▶ INSTRUCTIONS TO FOLLOW:
Search the material below for the string "smoothstep" and copy each line where it appears.

▶ DATA FOR THIS TASK:
___
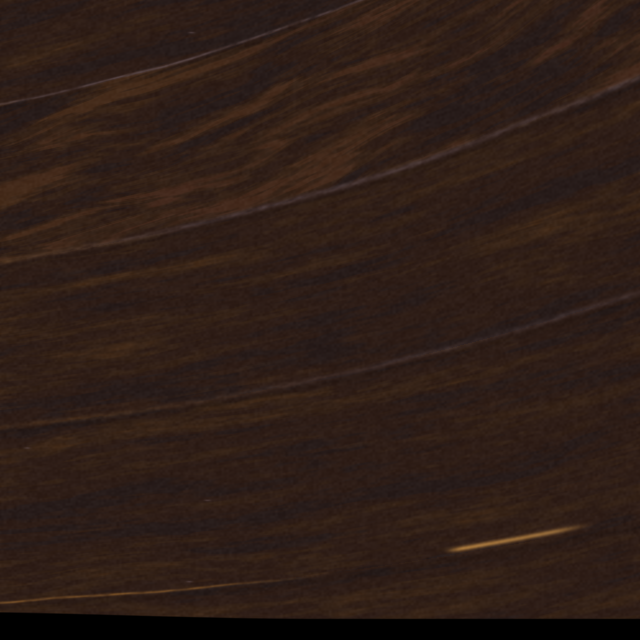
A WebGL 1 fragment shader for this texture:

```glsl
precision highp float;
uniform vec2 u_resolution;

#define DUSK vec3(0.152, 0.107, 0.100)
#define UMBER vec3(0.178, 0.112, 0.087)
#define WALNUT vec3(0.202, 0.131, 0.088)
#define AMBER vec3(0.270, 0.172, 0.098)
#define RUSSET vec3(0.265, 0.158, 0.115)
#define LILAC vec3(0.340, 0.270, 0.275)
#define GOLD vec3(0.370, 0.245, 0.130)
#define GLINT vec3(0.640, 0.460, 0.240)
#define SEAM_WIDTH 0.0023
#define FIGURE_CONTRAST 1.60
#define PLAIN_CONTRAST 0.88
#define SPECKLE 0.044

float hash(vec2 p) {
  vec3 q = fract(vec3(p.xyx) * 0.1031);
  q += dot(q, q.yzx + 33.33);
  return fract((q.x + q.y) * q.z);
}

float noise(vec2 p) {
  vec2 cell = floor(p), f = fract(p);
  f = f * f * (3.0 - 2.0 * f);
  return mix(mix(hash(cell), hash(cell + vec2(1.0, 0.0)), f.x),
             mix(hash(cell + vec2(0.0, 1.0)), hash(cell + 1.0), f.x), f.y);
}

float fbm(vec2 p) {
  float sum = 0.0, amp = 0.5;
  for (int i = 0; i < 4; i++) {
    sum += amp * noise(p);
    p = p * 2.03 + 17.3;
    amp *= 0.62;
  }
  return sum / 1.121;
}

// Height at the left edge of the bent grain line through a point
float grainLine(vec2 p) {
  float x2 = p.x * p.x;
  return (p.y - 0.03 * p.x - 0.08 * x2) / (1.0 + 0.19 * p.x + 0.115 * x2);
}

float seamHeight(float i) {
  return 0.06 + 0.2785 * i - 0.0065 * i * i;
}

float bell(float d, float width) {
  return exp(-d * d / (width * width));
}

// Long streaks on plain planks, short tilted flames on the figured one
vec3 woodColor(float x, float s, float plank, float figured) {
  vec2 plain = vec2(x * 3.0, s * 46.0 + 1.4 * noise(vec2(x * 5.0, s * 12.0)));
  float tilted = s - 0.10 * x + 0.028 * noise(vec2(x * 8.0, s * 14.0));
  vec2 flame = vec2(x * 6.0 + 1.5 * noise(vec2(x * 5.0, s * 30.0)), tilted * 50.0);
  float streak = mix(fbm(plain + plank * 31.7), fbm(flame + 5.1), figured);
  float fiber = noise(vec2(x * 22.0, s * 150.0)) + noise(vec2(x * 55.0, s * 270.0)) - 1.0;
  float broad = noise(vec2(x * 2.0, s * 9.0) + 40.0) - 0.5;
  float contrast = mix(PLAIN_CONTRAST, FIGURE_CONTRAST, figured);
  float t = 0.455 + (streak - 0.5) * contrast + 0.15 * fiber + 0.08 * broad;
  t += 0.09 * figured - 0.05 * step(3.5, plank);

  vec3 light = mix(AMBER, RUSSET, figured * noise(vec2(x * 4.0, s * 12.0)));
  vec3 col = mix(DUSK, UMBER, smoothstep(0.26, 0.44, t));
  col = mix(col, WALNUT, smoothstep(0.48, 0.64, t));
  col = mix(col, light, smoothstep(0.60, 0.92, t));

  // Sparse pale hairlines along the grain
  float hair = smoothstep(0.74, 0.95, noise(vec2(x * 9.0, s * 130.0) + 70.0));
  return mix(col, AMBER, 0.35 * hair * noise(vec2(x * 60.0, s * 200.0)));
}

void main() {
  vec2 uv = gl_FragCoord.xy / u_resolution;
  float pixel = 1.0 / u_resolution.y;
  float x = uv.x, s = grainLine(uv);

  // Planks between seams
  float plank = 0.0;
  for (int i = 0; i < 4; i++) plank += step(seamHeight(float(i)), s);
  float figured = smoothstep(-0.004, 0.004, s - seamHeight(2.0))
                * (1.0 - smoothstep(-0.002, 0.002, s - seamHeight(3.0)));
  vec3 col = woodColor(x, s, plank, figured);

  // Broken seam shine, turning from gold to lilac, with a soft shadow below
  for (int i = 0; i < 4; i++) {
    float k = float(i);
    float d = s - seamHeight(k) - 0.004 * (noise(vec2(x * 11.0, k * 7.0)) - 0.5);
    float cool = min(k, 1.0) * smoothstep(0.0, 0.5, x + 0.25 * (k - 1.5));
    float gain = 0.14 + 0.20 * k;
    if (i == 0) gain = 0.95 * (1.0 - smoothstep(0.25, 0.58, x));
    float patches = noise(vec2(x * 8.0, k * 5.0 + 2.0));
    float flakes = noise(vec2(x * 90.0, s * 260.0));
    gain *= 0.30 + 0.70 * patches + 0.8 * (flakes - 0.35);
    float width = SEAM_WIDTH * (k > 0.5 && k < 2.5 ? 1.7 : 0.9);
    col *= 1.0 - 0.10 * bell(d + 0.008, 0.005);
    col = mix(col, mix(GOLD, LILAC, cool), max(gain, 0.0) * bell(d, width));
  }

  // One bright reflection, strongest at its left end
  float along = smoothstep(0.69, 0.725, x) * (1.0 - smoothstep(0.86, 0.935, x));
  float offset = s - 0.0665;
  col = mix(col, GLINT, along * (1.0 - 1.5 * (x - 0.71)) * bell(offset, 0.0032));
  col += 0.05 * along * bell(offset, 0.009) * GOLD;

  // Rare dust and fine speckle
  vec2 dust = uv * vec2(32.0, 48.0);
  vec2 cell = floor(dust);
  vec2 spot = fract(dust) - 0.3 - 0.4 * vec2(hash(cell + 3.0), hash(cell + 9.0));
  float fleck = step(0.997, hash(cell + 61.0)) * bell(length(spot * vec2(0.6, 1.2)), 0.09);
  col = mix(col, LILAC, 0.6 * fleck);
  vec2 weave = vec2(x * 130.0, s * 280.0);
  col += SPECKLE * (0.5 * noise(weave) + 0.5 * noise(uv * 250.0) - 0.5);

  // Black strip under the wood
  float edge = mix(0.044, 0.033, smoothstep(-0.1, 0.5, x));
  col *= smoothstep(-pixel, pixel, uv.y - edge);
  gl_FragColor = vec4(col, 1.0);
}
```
___
▶ OUTPUT FOR THIS EXERCISE:
  vec3 col = mix(DUSK, UMBER, smoothstep(0.26, 0.44, t));
  col = mix(col, WALNUT, smoothstep(0.48, 0.64, t));
  col = mix(col, light, smoothstep(0.60, 0.92, t));
  float hair = smoothstep(0.74, 0.95, noise(vec2(x * 9.0, s * 130.0) + 70.0));
  float figured = smoothstep(-0.004, 0.004, s - seamHeight(2.0))
                * (1.0 - smoothstep(-0.002, 0.002, s - seamHeight(3.0)));
    float cool = min(k, 1.0) * smoothstep(0.0, 0.5, x + 0.25 * (k - 1.5));
    if (i == 0) gain = 0.95 * (1.0 - smoothstep(0.25, 0.58, x));
  float along = smoothstep(0.69, 0.725, x) * (1.0 - smoothstep(0.86, 0.935, x));
  float edge = mix(0.044, 0.033, smoothstep(-0.1, 0.5, x));
  col *= smoothstep(-pixel, pixel, uv.y - edge);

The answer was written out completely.